**Your assignment**. Only the lines that contain the string "scale" belong in the answer; pull them from the records.

--- Recorded information ---

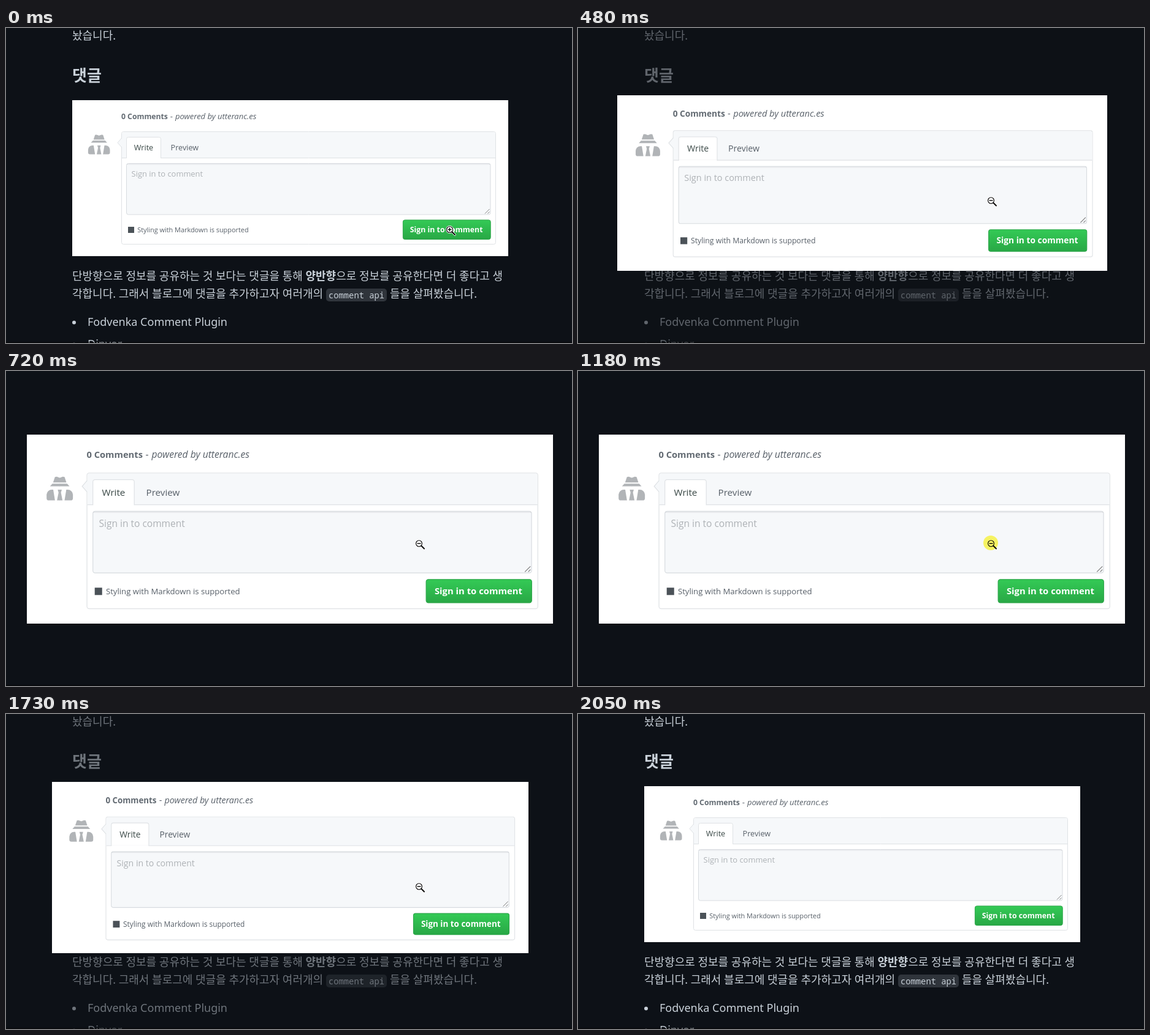
Recreate the animation shown at these times as an HTML page with a canvas. Size 923 px wide and 515 px high, loop 2.59 s.

```html
<!DOCTYPE html>
<html lang="ko">
<head>
<meta charset="utf-8">
<title>Image zoom</title>
<style>
html, body { margin: 0; width: 100%; height: 100%; overflow: hidden; background: #0d1117; }
canvas { display: block; width: 923px; height: 515px; }
</style>
</head>
<body>
<canvas id="stage" width="923" height="515"></canvas>
<script>
const W = 923, H = 515, LOOP = 2590, STEP = 80;
const ZOOM_IN = 383, ZOOM_OUT = 1640, FADE = 300;
const BG = '#0d1117', INK = '#c9d1d9', GREY = '#586069', EDGE = '#dfe2e5', SOFT = '#f6f8fa';
const PAGE = '"Noto Sans", "Noto Sans CJK KR", "Noto Sans CJK", sans-serif';
const CARD = '"Open Sans", "Noto Sans", sans-serif';
const MONO = '"Noto Sans Mono", "DejaVu Sans Mono", monospace';

// Card in the page, and its centre and scale when zoomed
const card = { x: 108, y: 118, w: 711, h: 255 };
const midX = card.x + card.w / 2, midY = card.y + card.h / 2;
const ZOOM_Y = 258.4, ZOOM = 857 / card.w;

const ctx = document.getElementById('stage').getContext('2d');
const clamp = v => Math.max(0, Math.min(1, v));
const mix = (a, b, p) => a + (b - a) * p;

function bezier(x1, y1, x2, y2) {
  const at = (a, b, s) => 3 * (1 - s) * (1 - s) * s * a + 3 * (1 - s) * s * s * b + s * s * s;
  return x => {
    let lo = 0, hi = 1;
    for (let i = 0; i < 30; i++) {
      const mid = (lo + hi) / 2;
      if (at(x1, x2, mid) < x) lo = mid; else hi = mid;
    }
    return at(y1, y2, (lo + hi) / 2);
  };
}
const zoomEase = bezier(0.2, 0, 0.2, 1);
const fadeEase = bezier(0.25, 0.1, 0.25, 1);

// 0 in the page, 1 fully zoomed
function progress(t, ease) {
  return ease(clamp((t - ZOOM_IN) / FADE)) - ease(clamp((t - ZOOM_OUT) / FADE));
}

// The screen refreshes in even steps, counted anew from the second click.
function refresh(t) {
  const from = t < 1180 ? 0 : 1650;
  return from + Math.floor((t - from) / STEP) * STEP;
}

function text(str, x, y, font, color) {
  ctx.font = font;
  ctx.fillStyle = color;
  ctx.fillText(str, x, y);
}

function box(x, y, w, h, r, fill, stroke) {
  ctx.beginPath();
  ctx.roundRect(x, y, w, h, r);
  ctx.fillStyle = fill;
  ctx.fill();
  if (!stroke) return;
  ctx.strokeStyle = stroke;
  ctx.lineWidth = 1;
  ctx.stroke();
}

function trace(pts) {
  ctx.beginPath();
  for (let i = 0; i < pts.length; i += 2) ctx.lineTo(pts[i], pts[i + 1]);
}

function poly(fill, ...pts) {
  trace(pts);
  ctx.fillStyle = fill;
  ctx.fill();
}

function line(color, width, ...pts) {
  trace(pts);
  ctx.strokeStyle = color;
  ctx.lineWidth = width;
  ctx.stroke();
}

function dot(x, y, r, fill) {
  ctx.beginPath();
  ctx.arc(x, y, r, 0, 7);
  ctx.fillStyle = fill;
  ctx.fill();
}

function drawPage() {
  const body = '18px ' + PAGE;
  text('놨습니다.', 108, 19, body, INK);
  text('댓글', 108, 87, 'bold 26px ' + PAGE, INK);
  text('단방향으로 정보를 공유하는 것 보다는 댓글을 통해', 108, 412, body, INK);
  text('양반향', 488.5, 412, 'bold 18px ' + PAGE, INK);
  text('으로 정보를 공유한다면 더 좋다고 생', 538.2, 412, body, INK);
  text('각합니다. 그래서 블로그에 댓글을 추가하고자 여러개의', 108, 441, body, INK);
  box(522, 426, 99, 21, 5, '#2f343b');
  text('comment api', 526, 442, '500 13.8px ' + MONO, INK);
  text('들을 살펴봤습니다.', 626, 441, body, INK);
  ['Fodvenka Comment Plugin', 'Dinvor'].forEach((item, i) => {
    dot(111, 481.5 + i * 36, 3, INK);
    text(item, 133, 487 + i * 36, body, INK);
  });
}

// One half, mirrored about the middle
function drawSpy() {
  const fill = '#b1b4b7';
  for (const side of [-1, 1]) {
    ctx.save();
    ctx.translate(151.7, 174);
    ctx.scale(side, 1);
    poly(fill, -0.2, 2, 4, 0.4, 6.5, 0.8, 9, 8.4, -0.2, 8.4);
    poly(fill, -0.2, 10, 10, 10, 13.2, 13.6, -0.2, 13.6);
    box(-0.2, 18, 18, 14.6, [0, 7, 3, 0], fill);
    poly('#fff', 3, 17, 9, 17, 6.4, 33, 3.8, 33, 1.6, 22);
    ctx.restore();
  }
}

function drawCard() {
  text('0 Comments', 188, 149.2, 'bold 12.2px ' + CARD, '#626a72');
  text('-', 267.8, 149.2, '13px ' + CARD, GREY);
  text('powered by utteranc.es', 276, 149.2, 'italic 13px ' + CARD, GREY);
  drawSpy();

  box(188.5, 169.5, 610, 184, 3, '#fff', EDGE);
  box(189, 170, 609, 42.5, [2.5, 2.5, 0, 0], SOFT);
  line(EDGE, 1, 189, 212.5, 798, 212.5);
  poly(SOFT, 189.2, 180, 182, 187.5, 189.2, 195);
  line(EDGE, 1, 188.5, 180, 182, 187.5, 188.5, 195);

  box(196.5, 178.5, 56, 34, [3, 3, 0, 0], '#fff', EDGE);
  line('#fff', 2, 197, 213, 252, 213);
  text('Write', 208.8, 200.2, '12.6px ' + CARD, '#3c4a48');
  text('Preview', 268.6, 200.2, '12.6px ' + CARD, GREY);

  box(196.5, 221.5, 593.5, 83.5, 3, SOFT, '#d8dce0');
  box(197, 222, 592.5, 1.5, 0, 'rgba(27,31,35,.06)');
  text('Sign in to comment', 204.6, 243, '12.9px ' + CARD, '#aeb2b6');
  for (const size of [7.5, 3]) line('#777', 0.9, 788.5 - size, 303.5, 788.5, 303.5 - size);

  box(199, 325, 10, 10, 0, '#4b5258');
  text('Styling with Markdown is supported', 214.2, 334, '10.9px ' + CARD, GREY);

  const green = ctx.createLinearGradient(0, 313, 0, 346);
  green.addColorStop(0, '#34cb56');
  green.addColorStop(1, '#28a745');
  box(647.4, 313.9, 142.8, 31.6, 3, green, '#2ca549');
  text('Sign in to comment', 658.8, 334, 'bold 12.3px ' + CARD, '#fff');
}

function drawZoomed(p) {
  const y = mix(midY, ZOOM_Y, p), scale = mix(1, ZOOM, p);
  const left = Math.floor(midX - card.w / 2 * scale), right = Math.ceil(midX + card.w / 2 * scale);
  const top = Math.floor(y - card.h / 2 * scale), bottom = Math.ceil(y + card.h / 2 * scale);
  box(left, top, right - left, bottom - top, 0, '#fff');
  ctx.save();
  ctx.translate(midX, y);
  ctx.scale(scale, scale);
  ctx.translate(-midX, -midY);
  drawCard();
  ctx.restore();
}

function drawCursor(x, y, plus) {
  ctx.lineCap = 'round';
  line('#fff', 3.6, x + 4, y + 4, x + 8.5, y + 8.5);
  dot(x, y, 6.4, '#fff');
  line('#000', 1.9, x + 4, y + 4, x + 8.5, y + 8.5);
  ctx.lineCap = 'butt';
  dot(x, y, 5.5, '#000');
  dot(x, y, 4.4, '#fff');
  line('#000', 1.4, x - 3, y, x + 3, y);
  if (plus) line('#000', 1.4, x, y - 3, x, y + 3);
}

function drawPointer(t, tick) {
  if (tick >= 2050) return;
  const p = clamp(tick / (2 * STEP));
  drawCursor(mix(723.5, 673.5, p), mix(329.5, 282, p), tick < 400);
  const pressed = (t >= 330 && t < 400) || (t >= 1180 && t < 1650);
  if (!pressed) return;
  ctx.globalCompositeOperation = 'multiply';
  dot(673, 281, 12, '#fffa64');
  ctx.globalCompositeOperation = 'source-over';
}

function draw(t) {
  const tick = refresh(t);
  box(0, 0, W, H, 0, BG);
  drawPage();
  ctx.globalAlpha = progress(tick, fadeEase);
  box(0, 0, W, H, 0, BG);
  ctx.globalAlpha = 1;
  drawZoomed(progress(tick, zoomEase));
  drawPointer(t, tick);
  box(0, 513, W, 2, 0, 'rgba(0,0,0,.4)');
}

const start = performance.now();
function frame() {
  draw(Math.max(0, performance.now() - start) % LOOP);
  requestAnimationFrame(frame);
}
frame();
</script>
</body>
</html>
```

---

**Output of the exercise**.
// Card in the page, and its centre and scale when zoomed
    ctx.scale(side, 1);
  const y = mix(midY, ZOOM_Y, p), scale = mix(1, ZOOM, p);
  const left = Math.floor(midX - card.w / 2 * scale), right = Math.ceil(midX + card.w / 2 * scale);
  const top = Math.floor(y - card.h / 2 * scale), bottom = Math.ceil(y + card.h / 2 * scale);
  ctx.scale(scale, scale);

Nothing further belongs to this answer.